Hot on the heels of Alison and Bella, it was Zoe’s birthday last Friday. We celebrated with some of the other VSO volunteers at our local Italian restaurant, complete with a ‘Z’ birthday cake. Zoe’s present of a crying and laughing African dolly was a complete hit and is getting a lot of competition for attention from the other sisters. Thanks to all who sent cards/gifts/emails- most appreciated.
On Saturday we then went to Didi’s World- Uganda’s answer to Disney, but more like a static gypsy fun fair! It was so quiet that they opened up rides as and when you wanted them and you took your chances on the dodgy dodgems, rickety roller coaster, etc.
Alison joined forces with 3 other brave lasses to form the Nile Special Team entering the Irish Society’s Kampala treasure hunt in the middle of the midday heat.
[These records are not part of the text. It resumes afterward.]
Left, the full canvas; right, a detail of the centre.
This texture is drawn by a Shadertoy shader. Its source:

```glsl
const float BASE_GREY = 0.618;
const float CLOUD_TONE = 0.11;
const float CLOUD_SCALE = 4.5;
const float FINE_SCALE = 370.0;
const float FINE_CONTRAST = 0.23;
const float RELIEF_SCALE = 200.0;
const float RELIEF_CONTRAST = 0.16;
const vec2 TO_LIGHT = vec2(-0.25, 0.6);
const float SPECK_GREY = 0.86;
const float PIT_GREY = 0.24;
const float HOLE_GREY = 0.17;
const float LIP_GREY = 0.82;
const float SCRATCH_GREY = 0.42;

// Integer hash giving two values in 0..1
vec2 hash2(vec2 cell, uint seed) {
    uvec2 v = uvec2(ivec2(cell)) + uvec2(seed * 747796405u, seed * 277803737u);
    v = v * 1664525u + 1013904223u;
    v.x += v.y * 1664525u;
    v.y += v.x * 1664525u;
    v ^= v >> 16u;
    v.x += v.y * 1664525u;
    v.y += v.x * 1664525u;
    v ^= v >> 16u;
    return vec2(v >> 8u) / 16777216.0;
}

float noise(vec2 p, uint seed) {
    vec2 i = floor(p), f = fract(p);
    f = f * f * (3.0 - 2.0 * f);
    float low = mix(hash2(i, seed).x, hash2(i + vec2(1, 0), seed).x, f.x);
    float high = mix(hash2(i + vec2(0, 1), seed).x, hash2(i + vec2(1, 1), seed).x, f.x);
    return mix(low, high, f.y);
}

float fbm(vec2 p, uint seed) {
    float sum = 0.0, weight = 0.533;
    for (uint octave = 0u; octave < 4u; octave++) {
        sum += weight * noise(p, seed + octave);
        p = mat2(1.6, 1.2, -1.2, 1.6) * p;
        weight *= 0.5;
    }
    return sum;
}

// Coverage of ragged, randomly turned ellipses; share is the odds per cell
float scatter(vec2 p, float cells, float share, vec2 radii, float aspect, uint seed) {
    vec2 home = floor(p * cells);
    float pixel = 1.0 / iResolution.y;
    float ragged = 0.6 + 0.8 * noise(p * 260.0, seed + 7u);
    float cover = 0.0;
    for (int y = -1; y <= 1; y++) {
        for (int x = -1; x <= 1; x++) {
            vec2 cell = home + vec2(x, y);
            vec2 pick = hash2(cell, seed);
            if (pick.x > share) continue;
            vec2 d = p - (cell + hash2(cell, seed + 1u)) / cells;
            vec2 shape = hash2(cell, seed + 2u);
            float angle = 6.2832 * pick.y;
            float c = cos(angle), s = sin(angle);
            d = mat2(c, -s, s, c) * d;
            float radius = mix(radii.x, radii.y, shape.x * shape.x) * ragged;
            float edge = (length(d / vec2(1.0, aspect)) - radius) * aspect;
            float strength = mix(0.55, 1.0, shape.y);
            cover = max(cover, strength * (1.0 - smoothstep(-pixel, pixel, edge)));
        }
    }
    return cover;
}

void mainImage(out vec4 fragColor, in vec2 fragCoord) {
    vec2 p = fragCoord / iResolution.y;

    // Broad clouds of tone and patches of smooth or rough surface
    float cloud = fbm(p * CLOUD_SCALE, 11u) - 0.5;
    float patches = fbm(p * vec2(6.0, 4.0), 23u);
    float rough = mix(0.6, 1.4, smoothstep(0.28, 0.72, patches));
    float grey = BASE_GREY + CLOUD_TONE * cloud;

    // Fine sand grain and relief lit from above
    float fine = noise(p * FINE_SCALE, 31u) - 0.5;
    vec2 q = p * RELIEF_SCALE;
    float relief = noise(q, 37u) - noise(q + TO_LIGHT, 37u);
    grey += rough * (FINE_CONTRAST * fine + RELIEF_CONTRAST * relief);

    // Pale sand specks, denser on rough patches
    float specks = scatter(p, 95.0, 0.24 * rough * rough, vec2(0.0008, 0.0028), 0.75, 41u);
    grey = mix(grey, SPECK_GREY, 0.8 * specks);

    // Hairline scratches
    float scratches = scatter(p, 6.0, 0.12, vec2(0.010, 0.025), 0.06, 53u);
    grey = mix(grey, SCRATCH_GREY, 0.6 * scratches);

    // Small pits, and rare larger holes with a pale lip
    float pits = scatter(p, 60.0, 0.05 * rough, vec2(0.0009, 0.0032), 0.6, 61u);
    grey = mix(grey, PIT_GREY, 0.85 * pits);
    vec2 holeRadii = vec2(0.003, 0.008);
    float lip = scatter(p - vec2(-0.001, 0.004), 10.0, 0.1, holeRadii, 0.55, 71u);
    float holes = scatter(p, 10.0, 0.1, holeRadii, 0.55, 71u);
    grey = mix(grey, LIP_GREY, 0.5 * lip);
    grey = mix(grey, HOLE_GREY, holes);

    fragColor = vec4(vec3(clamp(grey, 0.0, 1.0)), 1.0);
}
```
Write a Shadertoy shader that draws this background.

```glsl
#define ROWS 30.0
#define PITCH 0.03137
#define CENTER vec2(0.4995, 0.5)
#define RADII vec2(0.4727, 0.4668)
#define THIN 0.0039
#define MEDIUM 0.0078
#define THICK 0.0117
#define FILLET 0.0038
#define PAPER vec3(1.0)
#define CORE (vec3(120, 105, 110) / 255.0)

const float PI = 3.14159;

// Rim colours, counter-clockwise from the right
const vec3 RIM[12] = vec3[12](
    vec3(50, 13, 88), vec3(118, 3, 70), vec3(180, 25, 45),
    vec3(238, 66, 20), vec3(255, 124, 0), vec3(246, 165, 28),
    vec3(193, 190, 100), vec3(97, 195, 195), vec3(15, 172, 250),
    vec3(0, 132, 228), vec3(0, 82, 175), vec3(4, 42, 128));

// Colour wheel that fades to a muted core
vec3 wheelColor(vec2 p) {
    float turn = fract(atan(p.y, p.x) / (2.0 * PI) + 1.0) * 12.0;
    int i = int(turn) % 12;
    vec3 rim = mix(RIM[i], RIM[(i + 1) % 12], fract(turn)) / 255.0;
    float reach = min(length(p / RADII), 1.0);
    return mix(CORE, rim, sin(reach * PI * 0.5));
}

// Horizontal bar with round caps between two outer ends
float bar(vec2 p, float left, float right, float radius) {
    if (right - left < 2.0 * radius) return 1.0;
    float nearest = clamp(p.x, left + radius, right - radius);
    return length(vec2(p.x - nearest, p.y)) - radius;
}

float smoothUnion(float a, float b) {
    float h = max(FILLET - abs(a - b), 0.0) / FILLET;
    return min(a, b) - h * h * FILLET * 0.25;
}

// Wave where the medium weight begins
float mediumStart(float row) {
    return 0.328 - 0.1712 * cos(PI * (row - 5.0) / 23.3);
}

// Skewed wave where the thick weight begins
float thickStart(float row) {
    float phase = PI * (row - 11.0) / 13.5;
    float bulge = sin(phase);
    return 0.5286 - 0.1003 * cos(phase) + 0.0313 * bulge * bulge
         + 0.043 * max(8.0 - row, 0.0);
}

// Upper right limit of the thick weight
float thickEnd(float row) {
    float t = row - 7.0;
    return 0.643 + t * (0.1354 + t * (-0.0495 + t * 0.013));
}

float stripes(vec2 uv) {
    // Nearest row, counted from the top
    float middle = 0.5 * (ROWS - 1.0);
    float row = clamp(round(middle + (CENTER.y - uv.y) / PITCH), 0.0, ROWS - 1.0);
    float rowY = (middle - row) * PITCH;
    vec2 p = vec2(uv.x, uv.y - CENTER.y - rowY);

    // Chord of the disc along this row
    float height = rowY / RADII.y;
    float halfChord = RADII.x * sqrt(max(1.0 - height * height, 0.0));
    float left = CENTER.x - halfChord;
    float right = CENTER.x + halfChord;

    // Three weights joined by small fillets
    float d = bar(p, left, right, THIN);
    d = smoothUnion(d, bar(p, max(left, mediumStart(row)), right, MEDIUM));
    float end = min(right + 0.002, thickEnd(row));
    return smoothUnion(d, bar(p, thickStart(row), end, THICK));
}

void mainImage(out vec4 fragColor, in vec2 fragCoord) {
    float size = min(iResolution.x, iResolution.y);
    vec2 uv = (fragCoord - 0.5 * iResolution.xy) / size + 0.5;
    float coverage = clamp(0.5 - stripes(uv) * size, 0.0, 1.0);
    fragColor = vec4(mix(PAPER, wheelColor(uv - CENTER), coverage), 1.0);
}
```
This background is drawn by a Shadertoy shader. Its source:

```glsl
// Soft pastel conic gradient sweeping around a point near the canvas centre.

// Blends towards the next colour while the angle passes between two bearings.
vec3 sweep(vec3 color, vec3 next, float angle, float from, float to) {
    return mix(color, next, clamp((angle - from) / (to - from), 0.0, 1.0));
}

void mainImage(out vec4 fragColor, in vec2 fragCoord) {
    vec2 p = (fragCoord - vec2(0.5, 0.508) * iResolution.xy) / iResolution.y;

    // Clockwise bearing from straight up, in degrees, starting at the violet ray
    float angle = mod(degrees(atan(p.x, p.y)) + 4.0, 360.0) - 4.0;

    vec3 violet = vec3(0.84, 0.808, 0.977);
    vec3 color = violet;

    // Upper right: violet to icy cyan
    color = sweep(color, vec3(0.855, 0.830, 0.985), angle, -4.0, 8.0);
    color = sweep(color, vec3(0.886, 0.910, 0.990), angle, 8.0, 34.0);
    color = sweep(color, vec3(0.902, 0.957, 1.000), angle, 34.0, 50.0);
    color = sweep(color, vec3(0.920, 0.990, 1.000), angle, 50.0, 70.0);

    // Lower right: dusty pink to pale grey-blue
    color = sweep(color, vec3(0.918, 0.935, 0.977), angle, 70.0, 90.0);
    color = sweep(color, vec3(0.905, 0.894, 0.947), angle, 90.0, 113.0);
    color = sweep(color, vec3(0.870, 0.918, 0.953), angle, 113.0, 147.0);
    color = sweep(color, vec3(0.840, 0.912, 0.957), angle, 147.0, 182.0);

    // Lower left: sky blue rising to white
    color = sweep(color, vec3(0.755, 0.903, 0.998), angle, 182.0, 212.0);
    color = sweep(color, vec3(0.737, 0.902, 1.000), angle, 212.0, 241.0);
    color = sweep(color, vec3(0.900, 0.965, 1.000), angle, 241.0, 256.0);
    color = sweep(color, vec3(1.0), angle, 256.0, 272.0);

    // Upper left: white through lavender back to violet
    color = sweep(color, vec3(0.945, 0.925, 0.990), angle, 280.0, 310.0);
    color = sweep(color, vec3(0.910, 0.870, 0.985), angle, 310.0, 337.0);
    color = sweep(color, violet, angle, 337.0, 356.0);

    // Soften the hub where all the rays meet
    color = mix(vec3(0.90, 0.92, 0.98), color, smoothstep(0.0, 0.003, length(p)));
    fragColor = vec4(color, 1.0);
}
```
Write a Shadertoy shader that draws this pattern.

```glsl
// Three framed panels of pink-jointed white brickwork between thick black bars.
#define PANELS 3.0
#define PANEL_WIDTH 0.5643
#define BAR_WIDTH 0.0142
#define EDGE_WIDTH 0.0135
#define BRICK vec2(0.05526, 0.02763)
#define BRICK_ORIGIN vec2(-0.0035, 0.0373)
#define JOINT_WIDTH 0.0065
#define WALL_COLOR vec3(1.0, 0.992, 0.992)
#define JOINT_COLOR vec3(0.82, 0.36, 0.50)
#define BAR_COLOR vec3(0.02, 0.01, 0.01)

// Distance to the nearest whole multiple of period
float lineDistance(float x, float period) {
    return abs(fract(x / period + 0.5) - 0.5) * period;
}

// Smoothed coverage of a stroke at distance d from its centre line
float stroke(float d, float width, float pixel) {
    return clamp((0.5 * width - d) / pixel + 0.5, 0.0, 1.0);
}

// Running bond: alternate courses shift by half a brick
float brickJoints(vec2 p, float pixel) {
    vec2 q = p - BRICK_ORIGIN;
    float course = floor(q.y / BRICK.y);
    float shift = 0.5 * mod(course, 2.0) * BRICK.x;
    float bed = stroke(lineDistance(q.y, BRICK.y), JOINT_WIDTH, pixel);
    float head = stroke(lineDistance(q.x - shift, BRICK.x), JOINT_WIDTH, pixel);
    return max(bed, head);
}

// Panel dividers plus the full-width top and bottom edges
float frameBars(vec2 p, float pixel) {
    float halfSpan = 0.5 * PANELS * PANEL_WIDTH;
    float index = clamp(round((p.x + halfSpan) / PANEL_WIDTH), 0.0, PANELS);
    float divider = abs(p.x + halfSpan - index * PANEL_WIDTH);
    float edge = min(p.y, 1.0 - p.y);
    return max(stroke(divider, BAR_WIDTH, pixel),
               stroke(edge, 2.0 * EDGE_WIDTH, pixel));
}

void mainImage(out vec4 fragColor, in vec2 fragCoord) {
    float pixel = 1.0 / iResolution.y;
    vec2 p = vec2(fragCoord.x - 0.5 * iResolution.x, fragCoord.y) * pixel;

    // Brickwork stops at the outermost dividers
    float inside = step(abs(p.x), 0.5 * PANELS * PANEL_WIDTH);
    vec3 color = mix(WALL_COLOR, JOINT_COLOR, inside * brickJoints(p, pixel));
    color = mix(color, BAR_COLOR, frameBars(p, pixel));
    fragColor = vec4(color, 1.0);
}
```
There were about a dozen teams in fancy dress (including the pictured Jackson 5!) running around town following cryptic clues, which proved rather tricky as Alison’s team were all pretty new to town. However, against all odds they managed to pick up 3rd place. A welcome cold beer and barbecue followed.